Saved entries
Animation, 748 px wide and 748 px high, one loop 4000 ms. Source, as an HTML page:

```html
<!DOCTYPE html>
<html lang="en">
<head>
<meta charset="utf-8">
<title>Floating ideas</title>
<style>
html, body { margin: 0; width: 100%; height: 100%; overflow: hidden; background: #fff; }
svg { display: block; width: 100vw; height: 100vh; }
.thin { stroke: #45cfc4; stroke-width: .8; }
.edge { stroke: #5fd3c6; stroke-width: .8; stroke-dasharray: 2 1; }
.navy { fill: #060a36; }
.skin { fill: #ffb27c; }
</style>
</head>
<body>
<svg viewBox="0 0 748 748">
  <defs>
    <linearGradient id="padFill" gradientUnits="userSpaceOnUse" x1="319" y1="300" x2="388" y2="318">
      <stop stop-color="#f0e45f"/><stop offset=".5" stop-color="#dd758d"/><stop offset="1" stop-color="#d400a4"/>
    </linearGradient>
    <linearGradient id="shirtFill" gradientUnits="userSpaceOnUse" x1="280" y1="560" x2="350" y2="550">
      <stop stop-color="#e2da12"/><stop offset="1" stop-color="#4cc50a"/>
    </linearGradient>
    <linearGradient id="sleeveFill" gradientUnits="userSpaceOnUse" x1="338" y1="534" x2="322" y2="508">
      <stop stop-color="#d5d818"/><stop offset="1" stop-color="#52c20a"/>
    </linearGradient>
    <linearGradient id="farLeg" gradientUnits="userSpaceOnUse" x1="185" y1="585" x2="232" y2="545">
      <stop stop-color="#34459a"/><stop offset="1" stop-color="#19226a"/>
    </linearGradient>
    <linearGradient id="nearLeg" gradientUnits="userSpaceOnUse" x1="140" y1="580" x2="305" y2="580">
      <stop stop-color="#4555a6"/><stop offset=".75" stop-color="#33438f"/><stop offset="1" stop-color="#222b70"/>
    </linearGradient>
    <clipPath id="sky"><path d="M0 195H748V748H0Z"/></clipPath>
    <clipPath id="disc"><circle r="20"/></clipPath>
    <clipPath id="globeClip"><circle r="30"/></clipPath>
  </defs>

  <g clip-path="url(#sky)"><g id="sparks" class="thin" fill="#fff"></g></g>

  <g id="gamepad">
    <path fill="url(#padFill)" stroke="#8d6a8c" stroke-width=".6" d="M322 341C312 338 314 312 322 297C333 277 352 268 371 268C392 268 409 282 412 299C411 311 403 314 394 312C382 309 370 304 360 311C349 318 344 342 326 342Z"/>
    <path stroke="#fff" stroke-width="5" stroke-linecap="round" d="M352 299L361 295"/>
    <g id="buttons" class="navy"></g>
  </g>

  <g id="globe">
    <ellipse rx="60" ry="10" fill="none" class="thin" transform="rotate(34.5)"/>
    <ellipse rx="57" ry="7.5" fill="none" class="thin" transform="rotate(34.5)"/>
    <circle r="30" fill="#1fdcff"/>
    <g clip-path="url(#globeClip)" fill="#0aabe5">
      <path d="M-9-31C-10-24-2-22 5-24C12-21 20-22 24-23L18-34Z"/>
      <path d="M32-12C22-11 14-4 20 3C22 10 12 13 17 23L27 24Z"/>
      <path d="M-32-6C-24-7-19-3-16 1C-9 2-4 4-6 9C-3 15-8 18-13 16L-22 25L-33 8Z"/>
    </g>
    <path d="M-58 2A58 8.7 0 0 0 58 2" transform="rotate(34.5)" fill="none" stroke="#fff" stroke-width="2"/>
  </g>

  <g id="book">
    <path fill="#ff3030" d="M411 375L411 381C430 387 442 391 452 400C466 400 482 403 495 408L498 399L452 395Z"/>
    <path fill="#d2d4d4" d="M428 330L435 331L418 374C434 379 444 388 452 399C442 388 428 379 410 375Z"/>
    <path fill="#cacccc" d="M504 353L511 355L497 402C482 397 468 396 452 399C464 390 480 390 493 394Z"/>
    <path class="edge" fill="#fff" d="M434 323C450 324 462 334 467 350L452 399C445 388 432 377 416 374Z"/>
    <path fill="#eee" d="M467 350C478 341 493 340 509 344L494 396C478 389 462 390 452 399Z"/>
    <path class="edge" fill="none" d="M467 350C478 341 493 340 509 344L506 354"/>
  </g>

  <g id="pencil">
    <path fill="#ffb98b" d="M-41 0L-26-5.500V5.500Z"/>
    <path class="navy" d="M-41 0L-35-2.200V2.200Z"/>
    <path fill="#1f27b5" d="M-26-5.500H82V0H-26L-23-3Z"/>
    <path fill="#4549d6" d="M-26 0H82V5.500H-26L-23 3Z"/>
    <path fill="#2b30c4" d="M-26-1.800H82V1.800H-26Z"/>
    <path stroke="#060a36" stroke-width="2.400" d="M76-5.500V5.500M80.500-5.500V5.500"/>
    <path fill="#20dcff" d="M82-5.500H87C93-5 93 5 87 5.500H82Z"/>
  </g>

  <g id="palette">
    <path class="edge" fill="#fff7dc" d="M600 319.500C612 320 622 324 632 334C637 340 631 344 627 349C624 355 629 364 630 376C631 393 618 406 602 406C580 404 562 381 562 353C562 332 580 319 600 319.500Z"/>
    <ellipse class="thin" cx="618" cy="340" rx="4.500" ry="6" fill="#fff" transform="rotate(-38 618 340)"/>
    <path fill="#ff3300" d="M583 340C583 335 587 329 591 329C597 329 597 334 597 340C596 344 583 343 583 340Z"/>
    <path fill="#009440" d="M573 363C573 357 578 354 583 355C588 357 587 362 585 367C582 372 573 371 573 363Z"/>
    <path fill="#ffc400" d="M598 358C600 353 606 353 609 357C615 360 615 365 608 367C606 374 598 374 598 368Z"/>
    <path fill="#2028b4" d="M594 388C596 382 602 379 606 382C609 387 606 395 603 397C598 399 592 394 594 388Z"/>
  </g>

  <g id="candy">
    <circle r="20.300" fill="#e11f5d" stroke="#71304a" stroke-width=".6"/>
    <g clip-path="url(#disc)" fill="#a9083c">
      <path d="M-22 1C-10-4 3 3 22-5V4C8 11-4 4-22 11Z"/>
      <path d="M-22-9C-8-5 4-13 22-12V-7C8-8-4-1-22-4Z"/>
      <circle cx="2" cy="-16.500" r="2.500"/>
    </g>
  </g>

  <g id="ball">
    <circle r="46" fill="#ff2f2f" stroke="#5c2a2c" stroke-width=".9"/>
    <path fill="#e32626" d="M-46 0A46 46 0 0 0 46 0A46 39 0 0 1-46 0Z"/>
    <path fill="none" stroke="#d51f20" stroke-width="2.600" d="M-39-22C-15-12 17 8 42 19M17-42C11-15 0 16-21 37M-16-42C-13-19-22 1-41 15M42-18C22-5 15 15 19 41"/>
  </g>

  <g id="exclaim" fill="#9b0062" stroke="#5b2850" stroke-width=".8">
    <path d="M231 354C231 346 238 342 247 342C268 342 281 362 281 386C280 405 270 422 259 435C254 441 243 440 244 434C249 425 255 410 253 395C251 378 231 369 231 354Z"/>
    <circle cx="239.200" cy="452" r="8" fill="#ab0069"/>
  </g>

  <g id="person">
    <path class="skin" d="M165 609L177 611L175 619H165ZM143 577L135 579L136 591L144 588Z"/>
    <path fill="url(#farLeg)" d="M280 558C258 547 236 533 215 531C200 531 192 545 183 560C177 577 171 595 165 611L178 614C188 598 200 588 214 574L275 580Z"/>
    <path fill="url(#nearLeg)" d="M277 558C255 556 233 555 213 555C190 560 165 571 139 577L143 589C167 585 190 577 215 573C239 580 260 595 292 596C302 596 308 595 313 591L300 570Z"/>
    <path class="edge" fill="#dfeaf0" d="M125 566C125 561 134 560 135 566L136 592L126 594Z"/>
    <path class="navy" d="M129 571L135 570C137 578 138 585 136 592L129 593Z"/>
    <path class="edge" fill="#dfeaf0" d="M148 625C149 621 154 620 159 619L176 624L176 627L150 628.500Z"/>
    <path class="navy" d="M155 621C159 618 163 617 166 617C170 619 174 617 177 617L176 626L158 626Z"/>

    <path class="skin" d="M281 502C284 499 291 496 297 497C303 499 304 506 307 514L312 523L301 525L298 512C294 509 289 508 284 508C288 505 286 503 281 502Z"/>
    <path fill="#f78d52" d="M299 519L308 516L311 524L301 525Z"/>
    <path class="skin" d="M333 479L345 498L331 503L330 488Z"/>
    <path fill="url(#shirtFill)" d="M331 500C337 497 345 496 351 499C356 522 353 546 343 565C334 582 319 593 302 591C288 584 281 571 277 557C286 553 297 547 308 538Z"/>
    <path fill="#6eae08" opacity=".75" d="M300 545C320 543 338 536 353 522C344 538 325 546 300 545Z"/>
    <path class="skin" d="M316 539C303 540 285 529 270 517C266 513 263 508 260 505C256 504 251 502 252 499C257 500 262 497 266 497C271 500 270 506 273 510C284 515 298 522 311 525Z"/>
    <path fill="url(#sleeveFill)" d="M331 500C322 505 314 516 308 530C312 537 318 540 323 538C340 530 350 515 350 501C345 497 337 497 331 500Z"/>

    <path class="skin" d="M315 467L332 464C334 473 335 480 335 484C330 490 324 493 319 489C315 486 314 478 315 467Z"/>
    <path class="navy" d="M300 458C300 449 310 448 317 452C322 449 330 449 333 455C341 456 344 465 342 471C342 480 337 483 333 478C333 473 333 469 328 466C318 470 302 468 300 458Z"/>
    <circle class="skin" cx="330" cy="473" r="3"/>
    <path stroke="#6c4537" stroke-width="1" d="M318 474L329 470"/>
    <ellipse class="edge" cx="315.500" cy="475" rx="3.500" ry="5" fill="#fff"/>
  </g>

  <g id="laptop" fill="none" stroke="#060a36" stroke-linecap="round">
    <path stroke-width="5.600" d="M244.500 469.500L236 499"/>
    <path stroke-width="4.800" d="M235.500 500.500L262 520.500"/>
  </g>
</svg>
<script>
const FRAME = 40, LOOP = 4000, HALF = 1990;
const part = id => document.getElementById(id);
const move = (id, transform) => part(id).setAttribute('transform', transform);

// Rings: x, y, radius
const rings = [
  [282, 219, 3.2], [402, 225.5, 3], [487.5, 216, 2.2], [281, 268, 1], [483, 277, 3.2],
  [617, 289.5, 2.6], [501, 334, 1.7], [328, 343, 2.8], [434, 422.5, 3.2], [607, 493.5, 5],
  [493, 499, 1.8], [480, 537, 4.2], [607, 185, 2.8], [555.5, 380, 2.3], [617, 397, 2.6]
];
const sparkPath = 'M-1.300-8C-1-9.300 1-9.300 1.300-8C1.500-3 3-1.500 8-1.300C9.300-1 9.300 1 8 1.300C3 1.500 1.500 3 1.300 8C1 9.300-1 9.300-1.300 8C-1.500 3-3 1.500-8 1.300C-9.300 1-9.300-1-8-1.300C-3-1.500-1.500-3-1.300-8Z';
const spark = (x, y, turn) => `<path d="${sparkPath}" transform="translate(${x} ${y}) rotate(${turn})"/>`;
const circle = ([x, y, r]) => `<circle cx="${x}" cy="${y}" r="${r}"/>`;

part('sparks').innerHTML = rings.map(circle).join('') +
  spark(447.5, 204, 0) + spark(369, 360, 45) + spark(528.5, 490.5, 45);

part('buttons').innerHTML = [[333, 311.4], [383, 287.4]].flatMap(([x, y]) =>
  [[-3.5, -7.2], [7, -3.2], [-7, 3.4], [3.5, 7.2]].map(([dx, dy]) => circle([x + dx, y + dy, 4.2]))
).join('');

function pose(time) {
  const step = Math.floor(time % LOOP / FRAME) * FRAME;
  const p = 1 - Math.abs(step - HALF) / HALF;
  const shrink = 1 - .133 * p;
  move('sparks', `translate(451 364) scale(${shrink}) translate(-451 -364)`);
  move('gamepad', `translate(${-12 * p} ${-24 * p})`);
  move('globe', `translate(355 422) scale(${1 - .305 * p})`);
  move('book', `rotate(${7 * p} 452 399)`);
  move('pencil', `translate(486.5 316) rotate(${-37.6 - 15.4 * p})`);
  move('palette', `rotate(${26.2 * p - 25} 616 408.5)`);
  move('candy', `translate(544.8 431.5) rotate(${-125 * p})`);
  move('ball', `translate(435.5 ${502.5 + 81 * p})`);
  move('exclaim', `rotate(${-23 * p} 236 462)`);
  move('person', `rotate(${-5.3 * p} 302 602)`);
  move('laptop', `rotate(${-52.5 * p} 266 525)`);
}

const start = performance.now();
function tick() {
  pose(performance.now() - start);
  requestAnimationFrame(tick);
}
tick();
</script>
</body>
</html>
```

What is being asked
Check each line of the records for the word "step" and extract those that contain it.

Exercise output
  const step = Math.floor(time % LOOP / FRAME) * FRAME;
  const p = 1 - Math.abs(step - HALF) / HALF;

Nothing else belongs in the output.